Segment Open

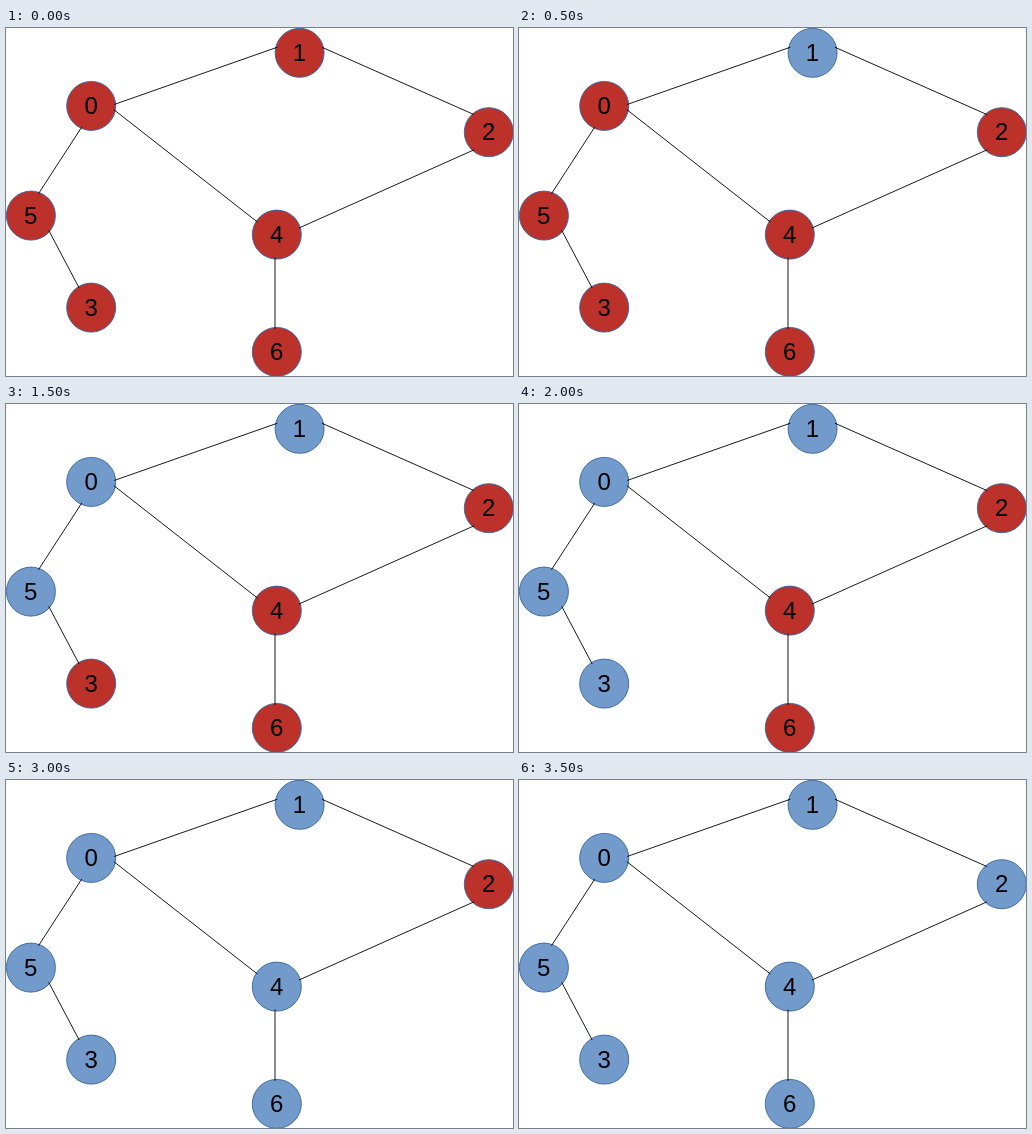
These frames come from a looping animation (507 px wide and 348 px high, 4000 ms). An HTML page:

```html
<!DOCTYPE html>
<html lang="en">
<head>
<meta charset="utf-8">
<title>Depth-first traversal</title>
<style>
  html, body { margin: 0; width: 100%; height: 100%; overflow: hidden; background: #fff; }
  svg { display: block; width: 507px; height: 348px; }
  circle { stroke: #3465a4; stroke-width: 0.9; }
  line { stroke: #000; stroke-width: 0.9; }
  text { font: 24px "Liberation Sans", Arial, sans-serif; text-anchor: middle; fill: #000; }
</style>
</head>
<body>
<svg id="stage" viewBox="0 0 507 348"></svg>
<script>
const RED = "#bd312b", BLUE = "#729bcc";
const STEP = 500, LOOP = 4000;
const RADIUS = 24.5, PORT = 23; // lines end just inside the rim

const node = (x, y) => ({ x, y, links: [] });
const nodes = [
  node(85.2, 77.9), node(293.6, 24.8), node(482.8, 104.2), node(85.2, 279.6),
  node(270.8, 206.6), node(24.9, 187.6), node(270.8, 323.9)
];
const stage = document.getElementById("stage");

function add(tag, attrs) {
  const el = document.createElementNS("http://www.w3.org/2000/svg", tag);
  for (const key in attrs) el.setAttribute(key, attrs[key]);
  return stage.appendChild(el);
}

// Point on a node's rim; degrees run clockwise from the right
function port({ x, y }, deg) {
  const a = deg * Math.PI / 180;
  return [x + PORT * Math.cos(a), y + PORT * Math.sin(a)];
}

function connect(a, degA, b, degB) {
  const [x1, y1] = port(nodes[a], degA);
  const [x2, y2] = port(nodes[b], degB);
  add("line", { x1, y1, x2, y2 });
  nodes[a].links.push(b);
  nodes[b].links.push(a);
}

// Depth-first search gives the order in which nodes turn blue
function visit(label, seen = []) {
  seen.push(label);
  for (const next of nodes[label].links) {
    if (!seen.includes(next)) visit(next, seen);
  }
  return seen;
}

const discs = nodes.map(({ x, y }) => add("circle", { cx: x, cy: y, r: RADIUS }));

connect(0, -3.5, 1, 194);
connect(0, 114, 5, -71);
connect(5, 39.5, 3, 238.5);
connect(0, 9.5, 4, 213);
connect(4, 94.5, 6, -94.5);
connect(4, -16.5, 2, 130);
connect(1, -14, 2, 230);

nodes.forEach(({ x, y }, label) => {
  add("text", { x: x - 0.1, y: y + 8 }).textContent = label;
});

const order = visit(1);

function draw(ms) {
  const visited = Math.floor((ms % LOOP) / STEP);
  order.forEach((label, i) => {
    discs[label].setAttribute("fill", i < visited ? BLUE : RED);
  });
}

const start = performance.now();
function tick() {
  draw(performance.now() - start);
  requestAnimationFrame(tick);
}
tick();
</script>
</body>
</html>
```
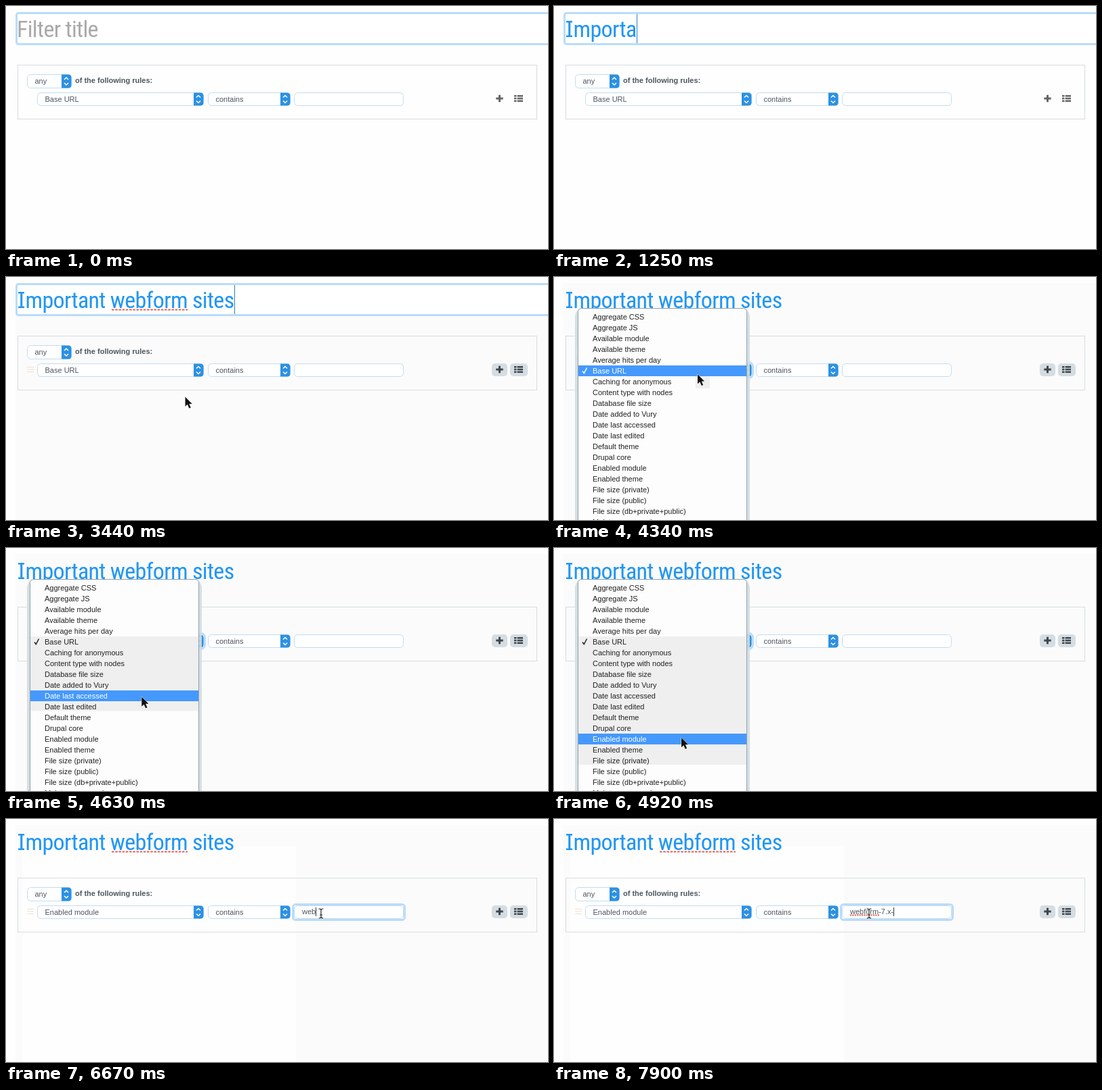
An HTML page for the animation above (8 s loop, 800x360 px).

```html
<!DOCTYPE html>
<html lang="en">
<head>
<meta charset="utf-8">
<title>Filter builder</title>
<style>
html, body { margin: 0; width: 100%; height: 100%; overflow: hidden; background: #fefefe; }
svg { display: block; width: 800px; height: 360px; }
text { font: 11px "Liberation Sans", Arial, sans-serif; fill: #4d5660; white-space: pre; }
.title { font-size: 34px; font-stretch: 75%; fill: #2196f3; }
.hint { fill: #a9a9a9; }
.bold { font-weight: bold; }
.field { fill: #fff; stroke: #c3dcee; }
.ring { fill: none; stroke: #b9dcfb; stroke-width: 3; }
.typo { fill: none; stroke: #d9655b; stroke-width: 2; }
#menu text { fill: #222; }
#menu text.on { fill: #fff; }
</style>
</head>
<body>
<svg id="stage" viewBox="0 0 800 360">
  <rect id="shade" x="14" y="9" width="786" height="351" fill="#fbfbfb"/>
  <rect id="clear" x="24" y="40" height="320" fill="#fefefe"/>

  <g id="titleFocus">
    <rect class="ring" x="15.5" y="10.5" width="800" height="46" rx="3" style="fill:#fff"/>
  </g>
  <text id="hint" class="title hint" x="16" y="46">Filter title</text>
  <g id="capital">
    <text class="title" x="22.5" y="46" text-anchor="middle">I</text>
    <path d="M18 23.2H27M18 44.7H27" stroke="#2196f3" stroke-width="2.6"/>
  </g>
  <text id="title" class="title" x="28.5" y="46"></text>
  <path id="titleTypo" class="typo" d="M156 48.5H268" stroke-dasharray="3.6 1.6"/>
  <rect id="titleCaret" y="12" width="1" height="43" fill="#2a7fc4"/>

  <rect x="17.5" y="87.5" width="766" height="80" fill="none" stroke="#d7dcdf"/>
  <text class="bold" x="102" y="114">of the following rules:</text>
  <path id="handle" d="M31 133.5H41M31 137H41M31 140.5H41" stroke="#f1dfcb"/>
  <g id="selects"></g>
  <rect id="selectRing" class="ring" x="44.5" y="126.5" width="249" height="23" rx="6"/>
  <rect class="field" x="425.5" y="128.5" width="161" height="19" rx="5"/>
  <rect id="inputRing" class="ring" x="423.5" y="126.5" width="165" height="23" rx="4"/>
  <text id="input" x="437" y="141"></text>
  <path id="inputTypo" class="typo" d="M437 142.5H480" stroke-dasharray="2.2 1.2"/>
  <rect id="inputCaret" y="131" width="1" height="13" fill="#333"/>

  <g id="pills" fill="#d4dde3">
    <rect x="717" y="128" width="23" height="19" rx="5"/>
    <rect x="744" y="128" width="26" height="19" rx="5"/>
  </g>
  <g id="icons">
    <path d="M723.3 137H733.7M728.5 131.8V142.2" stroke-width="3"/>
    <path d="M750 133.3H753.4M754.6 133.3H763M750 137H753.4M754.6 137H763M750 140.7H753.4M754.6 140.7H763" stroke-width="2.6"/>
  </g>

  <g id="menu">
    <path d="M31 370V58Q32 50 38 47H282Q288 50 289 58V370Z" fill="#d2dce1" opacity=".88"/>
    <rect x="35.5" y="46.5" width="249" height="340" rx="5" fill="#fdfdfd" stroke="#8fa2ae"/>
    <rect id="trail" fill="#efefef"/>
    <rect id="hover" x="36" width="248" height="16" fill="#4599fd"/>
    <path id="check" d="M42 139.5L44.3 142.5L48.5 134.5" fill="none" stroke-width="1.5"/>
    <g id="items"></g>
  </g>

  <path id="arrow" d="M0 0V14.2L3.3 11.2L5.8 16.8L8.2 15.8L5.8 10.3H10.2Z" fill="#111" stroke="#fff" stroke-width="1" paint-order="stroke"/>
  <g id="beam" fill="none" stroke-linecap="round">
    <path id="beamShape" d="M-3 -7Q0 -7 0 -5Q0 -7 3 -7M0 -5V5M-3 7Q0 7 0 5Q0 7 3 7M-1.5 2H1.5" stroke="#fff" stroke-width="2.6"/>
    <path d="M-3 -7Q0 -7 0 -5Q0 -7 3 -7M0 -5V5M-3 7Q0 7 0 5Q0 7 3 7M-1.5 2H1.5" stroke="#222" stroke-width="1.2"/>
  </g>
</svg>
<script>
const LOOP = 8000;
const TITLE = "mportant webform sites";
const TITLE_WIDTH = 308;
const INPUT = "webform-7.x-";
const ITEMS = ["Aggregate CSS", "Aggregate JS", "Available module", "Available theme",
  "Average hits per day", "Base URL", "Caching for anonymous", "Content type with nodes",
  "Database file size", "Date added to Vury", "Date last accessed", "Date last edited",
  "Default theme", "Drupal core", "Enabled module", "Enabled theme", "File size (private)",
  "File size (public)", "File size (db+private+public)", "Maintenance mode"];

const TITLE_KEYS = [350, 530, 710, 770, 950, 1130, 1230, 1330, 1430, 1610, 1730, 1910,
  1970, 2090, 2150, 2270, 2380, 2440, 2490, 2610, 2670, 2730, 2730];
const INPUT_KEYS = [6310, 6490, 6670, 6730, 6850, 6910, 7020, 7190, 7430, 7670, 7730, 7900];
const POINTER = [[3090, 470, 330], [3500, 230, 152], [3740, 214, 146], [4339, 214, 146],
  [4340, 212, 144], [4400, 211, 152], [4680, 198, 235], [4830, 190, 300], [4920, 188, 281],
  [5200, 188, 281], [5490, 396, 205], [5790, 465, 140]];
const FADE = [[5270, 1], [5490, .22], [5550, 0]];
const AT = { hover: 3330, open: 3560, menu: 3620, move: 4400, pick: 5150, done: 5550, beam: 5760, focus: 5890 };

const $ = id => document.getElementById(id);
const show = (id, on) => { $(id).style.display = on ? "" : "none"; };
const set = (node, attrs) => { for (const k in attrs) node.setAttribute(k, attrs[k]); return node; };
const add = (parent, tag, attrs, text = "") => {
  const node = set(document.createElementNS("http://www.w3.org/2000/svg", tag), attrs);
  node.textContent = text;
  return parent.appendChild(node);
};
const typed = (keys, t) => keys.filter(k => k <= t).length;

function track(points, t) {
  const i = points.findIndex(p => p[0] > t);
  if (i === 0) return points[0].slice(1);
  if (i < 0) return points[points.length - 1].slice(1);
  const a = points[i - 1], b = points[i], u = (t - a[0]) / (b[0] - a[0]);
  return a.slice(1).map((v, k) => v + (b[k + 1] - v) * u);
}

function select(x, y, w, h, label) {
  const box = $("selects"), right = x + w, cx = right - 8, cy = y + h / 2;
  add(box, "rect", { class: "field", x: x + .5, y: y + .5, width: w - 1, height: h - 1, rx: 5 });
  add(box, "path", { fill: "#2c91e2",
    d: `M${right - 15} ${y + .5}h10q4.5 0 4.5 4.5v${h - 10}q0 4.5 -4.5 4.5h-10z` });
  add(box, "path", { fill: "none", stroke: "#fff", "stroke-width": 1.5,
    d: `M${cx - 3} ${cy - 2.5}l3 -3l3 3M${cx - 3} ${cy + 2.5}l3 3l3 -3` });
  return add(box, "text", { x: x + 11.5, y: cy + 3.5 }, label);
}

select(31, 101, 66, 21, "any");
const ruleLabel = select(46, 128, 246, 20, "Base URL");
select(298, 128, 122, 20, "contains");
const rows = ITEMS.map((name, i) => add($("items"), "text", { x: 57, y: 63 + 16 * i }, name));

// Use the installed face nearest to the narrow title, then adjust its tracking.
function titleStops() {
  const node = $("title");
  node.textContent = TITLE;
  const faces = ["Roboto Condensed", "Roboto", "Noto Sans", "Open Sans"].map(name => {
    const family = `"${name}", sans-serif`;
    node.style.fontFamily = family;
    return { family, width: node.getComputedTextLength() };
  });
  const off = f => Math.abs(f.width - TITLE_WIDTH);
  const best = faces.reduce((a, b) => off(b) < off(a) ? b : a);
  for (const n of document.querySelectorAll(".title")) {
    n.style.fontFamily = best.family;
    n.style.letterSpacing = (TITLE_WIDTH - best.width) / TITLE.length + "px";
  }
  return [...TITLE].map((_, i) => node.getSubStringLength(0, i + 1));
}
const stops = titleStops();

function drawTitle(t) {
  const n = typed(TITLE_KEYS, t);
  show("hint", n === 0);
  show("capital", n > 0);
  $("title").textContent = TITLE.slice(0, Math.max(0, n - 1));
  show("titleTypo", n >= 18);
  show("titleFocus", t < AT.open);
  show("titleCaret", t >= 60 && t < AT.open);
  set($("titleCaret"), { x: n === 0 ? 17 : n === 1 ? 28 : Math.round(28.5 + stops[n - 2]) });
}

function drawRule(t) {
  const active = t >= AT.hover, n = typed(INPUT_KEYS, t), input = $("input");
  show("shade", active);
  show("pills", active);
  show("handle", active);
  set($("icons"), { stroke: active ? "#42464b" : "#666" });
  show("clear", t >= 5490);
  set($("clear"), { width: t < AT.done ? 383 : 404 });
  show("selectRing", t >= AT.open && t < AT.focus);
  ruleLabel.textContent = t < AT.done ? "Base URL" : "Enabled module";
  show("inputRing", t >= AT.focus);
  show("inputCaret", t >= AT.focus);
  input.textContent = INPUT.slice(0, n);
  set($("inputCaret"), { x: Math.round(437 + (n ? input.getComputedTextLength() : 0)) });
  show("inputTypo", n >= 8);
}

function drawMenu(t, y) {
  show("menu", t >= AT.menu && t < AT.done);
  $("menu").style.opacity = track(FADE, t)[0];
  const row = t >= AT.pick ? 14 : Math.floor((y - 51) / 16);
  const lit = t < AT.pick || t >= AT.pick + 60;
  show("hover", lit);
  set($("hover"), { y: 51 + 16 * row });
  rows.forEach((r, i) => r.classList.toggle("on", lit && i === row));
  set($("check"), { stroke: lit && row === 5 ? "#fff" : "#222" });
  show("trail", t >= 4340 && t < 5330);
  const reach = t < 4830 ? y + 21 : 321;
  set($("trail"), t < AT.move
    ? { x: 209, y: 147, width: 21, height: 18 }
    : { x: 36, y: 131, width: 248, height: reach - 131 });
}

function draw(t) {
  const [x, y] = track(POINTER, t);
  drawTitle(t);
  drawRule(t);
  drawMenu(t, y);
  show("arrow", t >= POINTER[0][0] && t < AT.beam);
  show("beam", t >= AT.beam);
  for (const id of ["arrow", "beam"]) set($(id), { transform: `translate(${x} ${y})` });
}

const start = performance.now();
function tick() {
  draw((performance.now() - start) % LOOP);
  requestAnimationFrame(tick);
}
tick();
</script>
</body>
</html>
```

Segment Closed

▶ **Task to carry out**
Keep only those lines of the records that hold "style", and return them.

▶ **Exercise response**
<style>
</style>
<style>
</style>
    <rect class="ring" x="15.5" y="10.5" width="800" height="46" rx="3" style="fill:#fff"/>
const show = (id, on) => { $(id).style.display = on ? "" : "none"; };
    node.style.fontFamily = family;
    n.style.fontFamily = best.family;
    n.style.letterSpacing = (TITLE_WIDTH - best.width) / TITLE.length + "px";
  $("menu").style.opacity = track(FADE, t)[0];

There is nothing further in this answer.